**PROBLEM TO WORK ON**
For each line below that holds the word "gradientNoise", make a copy.
GIVEN ENTRIES Start Marker
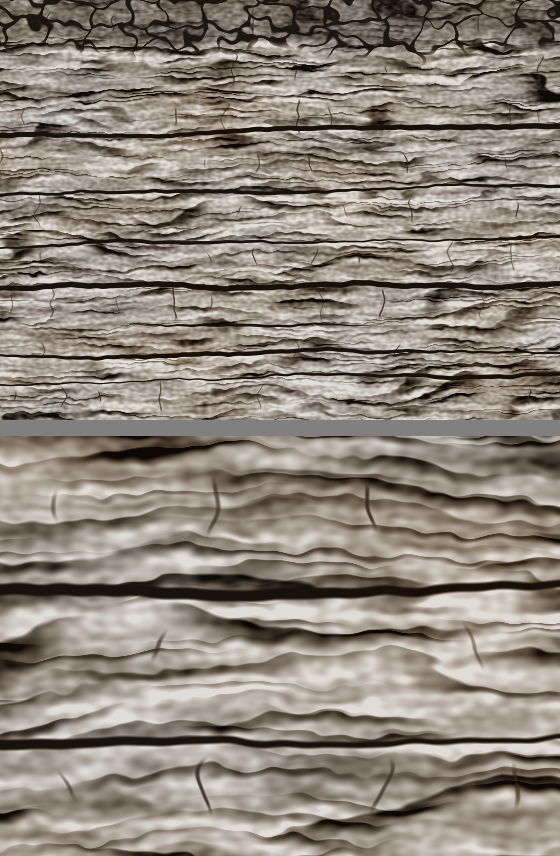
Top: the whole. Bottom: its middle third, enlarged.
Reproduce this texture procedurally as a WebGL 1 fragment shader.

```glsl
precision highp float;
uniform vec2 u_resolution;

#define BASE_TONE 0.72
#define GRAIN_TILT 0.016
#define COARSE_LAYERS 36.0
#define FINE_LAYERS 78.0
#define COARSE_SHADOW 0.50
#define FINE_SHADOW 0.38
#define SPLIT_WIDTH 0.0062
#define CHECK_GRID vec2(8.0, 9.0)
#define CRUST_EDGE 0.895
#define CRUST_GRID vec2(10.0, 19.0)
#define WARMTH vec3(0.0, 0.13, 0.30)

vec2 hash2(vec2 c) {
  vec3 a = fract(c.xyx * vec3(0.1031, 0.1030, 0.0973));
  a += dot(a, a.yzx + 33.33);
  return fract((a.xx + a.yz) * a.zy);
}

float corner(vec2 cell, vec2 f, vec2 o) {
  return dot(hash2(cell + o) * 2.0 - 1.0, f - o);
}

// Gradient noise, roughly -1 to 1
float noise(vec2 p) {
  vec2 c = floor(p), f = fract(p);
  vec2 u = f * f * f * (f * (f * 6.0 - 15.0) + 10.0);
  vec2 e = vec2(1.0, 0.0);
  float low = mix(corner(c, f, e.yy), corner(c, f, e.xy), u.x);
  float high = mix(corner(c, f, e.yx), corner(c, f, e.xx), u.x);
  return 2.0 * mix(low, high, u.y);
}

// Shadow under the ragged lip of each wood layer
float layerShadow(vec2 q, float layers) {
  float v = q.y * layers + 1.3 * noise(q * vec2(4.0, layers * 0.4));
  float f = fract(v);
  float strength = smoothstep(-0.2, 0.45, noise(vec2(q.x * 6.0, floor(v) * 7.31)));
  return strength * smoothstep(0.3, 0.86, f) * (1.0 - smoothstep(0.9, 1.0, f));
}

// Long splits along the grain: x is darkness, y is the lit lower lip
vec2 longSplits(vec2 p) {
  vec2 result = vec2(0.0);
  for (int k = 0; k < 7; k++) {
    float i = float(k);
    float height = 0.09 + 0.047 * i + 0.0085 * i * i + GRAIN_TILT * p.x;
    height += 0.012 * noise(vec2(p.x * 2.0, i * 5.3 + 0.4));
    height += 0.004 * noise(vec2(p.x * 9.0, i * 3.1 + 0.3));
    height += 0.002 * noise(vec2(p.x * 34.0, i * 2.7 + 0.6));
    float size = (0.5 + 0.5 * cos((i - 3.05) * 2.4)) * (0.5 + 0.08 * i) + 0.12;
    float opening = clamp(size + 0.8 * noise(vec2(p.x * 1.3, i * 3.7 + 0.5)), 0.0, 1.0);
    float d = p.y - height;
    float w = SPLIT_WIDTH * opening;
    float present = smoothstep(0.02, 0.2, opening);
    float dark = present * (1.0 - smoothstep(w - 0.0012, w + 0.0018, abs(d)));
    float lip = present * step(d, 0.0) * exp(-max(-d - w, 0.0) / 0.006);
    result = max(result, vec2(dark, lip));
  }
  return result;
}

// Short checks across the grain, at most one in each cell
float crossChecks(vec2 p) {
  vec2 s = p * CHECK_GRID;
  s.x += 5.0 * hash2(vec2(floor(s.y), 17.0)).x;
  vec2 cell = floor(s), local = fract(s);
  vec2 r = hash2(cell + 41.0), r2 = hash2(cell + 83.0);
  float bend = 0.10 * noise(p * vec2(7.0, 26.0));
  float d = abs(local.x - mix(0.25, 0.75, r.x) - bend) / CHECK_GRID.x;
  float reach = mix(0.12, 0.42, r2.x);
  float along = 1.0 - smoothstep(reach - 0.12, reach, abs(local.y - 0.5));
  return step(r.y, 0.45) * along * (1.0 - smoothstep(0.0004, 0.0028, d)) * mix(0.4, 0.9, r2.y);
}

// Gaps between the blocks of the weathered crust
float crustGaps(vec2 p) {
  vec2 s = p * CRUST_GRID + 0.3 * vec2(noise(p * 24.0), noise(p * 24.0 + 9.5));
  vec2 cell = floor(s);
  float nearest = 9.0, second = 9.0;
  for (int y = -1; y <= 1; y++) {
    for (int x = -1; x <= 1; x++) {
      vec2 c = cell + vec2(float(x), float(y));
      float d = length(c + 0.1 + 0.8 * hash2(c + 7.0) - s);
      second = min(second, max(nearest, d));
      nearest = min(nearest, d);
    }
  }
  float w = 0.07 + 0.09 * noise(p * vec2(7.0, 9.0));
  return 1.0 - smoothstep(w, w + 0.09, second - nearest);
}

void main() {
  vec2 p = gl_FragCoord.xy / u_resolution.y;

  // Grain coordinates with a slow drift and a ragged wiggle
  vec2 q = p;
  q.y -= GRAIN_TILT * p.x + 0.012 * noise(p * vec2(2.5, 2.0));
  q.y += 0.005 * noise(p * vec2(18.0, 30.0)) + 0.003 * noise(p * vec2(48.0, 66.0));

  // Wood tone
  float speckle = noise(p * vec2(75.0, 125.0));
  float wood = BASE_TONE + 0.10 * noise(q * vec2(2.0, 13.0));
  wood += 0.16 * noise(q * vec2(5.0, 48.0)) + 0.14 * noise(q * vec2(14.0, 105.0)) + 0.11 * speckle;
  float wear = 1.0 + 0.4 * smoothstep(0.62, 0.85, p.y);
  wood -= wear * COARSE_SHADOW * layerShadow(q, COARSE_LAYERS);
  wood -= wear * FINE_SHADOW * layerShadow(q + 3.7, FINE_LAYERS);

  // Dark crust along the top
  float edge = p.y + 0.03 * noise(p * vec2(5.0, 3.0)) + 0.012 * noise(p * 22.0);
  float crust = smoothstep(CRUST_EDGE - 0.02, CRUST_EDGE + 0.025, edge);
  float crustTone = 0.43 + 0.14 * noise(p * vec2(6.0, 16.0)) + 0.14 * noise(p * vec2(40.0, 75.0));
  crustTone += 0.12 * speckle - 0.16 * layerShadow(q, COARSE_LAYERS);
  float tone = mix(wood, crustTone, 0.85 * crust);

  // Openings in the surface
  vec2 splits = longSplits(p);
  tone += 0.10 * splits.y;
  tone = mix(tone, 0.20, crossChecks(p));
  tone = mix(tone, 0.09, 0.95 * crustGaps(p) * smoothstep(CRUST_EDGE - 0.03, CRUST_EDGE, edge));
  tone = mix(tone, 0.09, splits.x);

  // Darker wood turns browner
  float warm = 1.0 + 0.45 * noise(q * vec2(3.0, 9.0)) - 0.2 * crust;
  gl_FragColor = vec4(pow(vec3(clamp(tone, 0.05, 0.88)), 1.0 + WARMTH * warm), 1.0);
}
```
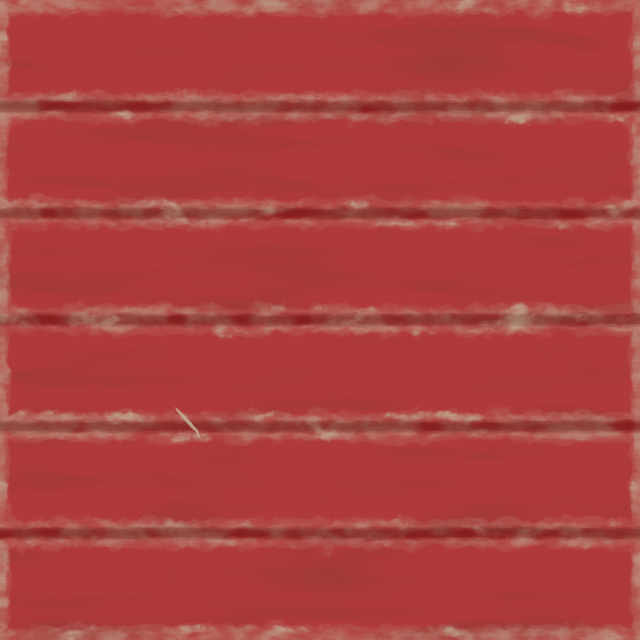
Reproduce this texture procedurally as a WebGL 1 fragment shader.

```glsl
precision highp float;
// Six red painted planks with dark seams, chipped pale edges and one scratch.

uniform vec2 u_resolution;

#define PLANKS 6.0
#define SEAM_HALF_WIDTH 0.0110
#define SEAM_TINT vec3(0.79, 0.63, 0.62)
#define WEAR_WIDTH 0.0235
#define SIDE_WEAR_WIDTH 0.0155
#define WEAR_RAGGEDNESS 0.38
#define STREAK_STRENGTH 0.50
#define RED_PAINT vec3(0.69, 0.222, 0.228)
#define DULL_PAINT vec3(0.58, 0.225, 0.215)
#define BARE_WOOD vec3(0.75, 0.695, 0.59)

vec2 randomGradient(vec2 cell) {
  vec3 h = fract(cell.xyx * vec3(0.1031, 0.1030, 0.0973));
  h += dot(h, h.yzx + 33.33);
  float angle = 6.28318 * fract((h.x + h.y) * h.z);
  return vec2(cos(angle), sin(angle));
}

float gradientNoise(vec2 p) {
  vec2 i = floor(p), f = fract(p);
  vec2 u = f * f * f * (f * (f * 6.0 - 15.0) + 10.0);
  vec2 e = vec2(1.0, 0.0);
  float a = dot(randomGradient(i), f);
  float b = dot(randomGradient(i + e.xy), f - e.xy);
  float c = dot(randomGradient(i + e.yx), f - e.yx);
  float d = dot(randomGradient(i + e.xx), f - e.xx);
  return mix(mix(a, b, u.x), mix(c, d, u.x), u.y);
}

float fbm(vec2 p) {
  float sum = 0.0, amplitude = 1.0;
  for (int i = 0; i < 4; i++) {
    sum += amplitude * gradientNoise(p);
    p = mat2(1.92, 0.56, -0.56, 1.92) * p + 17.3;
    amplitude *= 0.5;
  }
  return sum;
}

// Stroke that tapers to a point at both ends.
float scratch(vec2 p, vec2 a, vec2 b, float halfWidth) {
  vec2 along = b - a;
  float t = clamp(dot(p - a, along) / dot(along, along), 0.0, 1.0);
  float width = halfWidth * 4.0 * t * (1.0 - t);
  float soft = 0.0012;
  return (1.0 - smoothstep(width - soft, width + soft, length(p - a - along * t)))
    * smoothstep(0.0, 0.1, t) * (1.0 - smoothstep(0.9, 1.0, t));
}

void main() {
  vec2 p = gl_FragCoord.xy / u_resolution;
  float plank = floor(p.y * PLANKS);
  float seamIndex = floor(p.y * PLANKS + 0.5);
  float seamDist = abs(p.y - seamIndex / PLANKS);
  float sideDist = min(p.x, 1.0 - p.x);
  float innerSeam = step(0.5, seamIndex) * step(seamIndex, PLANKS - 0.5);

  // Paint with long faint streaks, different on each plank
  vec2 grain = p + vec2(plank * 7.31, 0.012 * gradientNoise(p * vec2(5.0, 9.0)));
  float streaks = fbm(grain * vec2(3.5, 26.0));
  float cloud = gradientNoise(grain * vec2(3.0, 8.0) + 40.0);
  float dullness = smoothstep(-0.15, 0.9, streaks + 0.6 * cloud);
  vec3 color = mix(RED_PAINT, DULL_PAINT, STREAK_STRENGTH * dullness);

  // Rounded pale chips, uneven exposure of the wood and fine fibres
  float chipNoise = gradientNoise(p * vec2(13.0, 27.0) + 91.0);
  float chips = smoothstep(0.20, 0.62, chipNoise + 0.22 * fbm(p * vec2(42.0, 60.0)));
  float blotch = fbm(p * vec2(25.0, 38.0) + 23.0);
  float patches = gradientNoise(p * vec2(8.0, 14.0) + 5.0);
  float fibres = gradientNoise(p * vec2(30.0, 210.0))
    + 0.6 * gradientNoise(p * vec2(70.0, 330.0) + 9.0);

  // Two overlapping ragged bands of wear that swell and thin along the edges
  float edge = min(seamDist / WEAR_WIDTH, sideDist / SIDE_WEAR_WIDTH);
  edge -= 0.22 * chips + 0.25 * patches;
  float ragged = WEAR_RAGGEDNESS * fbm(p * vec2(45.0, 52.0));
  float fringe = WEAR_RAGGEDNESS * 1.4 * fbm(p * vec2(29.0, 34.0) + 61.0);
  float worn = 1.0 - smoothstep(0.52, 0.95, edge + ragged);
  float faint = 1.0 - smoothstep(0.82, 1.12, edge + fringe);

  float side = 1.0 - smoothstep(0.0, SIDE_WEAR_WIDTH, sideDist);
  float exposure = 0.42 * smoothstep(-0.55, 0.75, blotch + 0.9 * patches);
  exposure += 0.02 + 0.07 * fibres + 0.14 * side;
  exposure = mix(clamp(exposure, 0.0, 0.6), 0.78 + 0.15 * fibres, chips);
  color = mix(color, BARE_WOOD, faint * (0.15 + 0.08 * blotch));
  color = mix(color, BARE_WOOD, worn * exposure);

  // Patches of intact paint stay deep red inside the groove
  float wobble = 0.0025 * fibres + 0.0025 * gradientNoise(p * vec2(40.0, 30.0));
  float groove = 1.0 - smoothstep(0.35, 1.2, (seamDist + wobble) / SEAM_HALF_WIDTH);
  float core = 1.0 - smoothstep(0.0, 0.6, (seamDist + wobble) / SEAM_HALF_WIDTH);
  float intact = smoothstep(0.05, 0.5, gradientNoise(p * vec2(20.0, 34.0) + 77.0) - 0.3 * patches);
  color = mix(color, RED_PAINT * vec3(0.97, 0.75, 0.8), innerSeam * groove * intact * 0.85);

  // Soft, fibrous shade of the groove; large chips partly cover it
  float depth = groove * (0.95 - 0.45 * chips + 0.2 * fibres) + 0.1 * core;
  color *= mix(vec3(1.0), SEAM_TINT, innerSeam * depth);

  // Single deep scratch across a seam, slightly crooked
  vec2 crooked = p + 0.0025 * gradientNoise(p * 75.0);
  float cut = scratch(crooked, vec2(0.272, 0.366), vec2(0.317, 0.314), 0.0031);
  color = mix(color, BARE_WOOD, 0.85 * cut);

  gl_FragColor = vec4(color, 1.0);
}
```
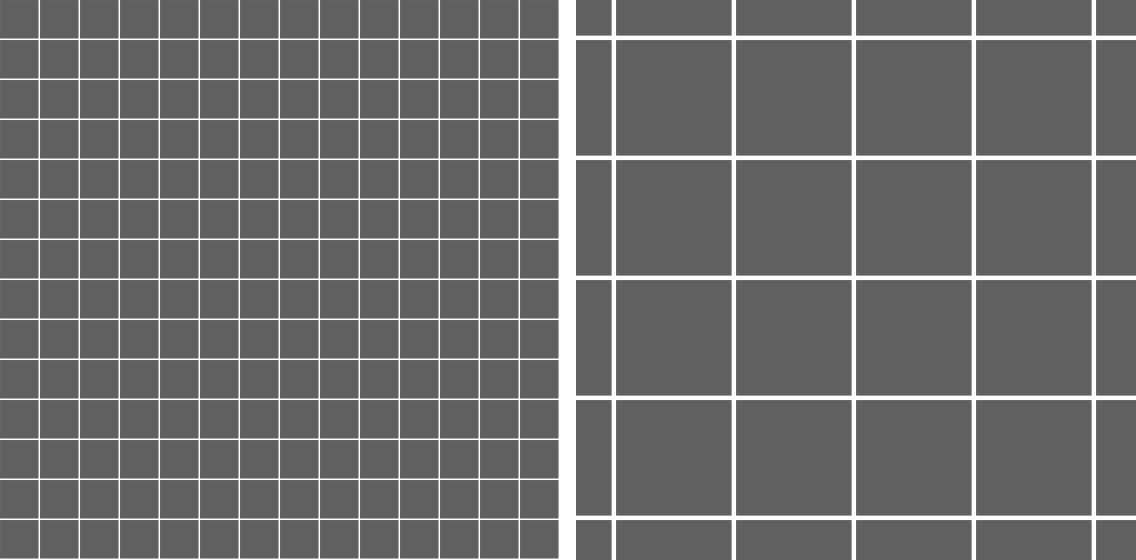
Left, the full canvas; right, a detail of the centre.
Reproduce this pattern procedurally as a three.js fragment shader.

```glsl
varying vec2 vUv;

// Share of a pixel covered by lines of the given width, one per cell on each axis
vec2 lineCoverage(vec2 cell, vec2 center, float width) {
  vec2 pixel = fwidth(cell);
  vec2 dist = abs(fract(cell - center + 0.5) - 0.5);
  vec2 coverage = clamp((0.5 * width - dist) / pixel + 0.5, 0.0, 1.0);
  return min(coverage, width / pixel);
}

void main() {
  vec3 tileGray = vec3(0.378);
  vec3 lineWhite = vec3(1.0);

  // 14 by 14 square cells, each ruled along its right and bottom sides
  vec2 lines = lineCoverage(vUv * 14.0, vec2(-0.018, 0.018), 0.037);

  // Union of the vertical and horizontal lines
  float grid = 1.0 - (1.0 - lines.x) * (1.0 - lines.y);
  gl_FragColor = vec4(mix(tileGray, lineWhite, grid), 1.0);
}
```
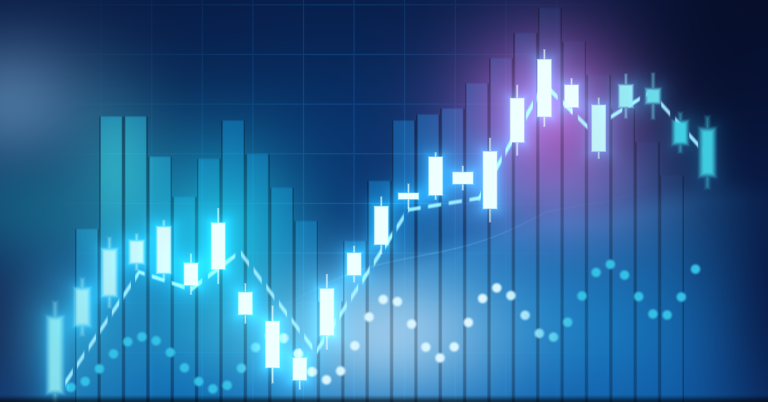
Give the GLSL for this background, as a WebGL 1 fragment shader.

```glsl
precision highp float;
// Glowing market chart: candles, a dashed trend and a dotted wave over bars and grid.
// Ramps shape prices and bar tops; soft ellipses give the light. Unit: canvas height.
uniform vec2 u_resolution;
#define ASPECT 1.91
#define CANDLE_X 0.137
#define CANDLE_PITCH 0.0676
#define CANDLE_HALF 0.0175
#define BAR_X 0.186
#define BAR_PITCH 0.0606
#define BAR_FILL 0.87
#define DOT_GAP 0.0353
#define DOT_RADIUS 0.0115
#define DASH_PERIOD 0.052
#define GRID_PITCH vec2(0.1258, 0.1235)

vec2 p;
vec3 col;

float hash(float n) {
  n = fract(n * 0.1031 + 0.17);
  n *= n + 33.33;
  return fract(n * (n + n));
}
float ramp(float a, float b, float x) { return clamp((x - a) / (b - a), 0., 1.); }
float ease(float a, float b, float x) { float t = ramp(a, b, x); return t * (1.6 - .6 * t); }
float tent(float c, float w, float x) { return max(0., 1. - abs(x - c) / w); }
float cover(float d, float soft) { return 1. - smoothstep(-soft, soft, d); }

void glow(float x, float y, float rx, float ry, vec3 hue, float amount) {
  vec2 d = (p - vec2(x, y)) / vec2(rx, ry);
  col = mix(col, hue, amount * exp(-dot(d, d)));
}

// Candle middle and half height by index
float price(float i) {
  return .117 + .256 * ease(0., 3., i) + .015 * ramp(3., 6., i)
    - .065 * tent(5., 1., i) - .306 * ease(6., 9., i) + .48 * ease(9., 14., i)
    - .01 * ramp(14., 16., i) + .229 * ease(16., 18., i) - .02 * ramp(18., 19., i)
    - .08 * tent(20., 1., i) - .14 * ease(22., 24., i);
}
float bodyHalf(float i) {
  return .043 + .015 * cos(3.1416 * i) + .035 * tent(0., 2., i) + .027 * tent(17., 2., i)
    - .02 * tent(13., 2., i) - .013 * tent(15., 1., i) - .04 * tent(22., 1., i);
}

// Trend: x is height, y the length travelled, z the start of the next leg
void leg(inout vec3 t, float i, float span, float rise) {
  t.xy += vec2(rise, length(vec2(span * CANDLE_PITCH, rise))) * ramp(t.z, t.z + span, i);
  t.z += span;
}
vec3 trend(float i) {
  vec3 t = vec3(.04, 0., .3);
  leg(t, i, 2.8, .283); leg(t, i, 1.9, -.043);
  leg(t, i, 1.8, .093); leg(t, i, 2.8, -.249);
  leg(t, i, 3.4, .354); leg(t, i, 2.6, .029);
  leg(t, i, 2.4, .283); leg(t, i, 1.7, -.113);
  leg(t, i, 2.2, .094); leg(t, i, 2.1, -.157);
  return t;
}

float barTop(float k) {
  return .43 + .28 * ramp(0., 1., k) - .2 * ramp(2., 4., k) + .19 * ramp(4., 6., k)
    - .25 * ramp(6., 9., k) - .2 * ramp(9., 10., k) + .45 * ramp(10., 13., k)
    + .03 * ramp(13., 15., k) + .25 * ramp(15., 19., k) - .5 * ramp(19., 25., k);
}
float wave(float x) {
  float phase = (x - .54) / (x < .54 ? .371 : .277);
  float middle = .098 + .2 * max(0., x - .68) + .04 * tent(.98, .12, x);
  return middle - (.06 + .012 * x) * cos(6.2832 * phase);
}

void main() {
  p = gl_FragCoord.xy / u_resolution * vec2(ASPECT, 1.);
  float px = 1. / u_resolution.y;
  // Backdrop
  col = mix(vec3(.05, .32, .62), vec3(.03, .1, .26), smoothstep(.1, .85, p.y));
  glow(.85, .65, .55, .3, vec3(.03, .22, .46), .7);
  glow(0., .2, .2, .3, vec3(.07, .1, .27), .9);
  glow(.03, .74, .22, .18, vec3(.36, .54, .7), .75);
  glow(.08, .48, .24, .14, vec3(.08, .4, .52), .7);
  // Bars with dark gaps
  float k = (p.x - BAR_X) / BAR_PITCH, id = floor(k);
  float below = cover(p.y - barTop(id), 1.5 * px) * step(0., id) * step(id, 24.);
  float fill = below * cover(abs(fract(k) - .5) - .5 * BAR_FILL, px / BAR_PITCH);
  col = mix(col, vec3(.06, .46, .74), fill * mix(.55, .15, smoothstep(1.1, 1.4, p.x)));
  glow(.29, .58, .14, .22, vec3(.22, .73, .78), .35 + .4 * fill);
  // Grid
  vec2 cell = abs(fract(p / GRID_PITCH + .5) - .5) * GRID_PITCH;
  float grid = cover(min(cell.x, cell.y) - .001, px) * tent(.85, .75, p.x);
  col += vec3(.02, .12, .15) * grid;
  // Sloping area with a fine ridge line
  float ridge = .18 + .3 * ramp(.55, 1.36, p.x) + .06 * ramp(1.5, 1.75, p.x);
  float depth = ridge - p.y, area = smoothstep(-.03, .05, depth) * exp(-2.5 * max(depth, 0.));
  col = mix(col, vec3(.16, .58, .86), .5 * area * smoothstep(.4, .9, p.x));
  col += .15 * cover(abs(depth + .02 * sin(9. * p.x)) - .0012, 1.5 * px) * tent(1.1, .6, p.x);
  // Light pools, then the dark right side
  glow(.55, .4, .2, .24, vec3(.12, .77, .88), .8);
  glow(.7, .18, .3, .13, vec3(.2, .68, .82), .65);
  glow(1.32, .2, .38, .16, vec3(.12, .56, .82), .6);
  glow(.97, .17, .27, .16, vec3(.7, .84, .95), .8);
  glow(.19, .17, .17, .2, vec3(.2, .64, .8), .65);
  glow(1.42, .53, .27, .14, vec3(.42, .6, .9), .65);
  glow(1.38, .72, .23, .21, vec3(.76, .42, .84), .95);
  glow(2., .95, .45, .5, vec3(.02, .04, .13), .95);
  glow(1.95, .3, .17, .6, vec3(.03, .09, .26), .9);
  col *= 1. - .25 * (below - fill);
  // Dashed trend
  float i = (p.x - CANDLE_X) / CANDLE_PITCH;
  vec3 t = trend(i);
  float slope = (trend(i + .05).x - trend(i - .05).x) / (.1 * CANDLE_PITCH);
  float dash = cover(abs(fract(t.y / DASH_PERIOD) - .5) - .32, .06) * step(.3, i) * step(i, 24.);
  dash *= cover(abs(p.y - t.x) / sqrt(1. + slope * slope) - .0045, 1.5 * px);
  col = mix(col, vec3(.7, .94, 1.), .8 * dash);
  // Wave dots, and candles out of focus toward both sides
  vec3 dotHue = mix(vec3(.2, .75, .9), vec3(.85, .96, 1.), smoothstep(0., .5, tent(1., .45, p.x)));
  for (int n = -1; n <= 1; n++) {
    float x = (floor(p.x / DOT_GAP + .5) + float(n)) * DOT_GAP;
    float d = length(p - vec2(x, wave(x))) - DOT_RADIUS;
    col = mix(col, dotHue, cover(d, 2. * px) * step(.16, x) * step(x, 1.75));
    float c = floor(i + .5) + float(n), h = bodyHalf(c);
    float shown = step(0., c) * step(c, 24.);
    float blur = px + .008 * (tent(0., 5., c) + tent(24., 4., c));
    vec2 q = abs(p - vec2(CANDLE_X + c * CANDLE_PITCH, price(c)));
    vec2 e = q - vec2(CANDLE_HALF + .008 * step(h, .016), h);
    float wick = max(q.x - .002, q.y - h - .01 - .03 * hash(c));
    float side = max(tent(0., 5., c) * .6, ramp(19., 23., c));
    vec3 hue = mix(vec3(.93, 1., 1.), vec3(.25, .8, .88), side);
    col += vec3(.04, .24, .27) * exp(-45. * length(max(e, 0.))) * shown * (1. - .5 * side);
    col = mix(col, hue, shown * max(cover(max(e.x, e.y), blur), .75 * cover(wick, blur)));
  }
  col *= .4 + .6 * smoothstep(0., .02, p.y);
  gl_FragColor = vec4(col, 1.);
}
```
GIVEN ENTRIES End Marker
**SOLUTION FOR THIS EXERCISE**
float gradientNoise(vec2 p) {
    sum += amplitude * gradientNoise(p);
  vec2 grain = p + vec2(plank * 7.31, 0.012 * gradientNoise(p * vec2(5.0, 9.0)));
  float cloud = gradientNoise(grain * vec2(3.0, 8.0) + 40.0);
  float chipNoise = gradientNoise(p * vec2(13.0, 27.0) + 91.0);
  float patches = gradientNoise(p * vec2(8.0, 14.0) + 5.0);
  float fibres = gradientNoise(p * vec2(30.0, 210.0))
    + 0.6 * gradientNoise(p * vec2(70.0, 330.0) + 9.0);
  float wobble = 0.0025 * fibres + 0.0025 * gradientNoise(p * vec2(40.0, 30.0));
  float intact = smoothstep(0.05, 0.5, gradientNoise(p * vec2(20.0, 34.0) + 77.0) - 0.3 * patches);
  vec2 crooked = p + 0.0025 * gradientNoise(p * 75.0);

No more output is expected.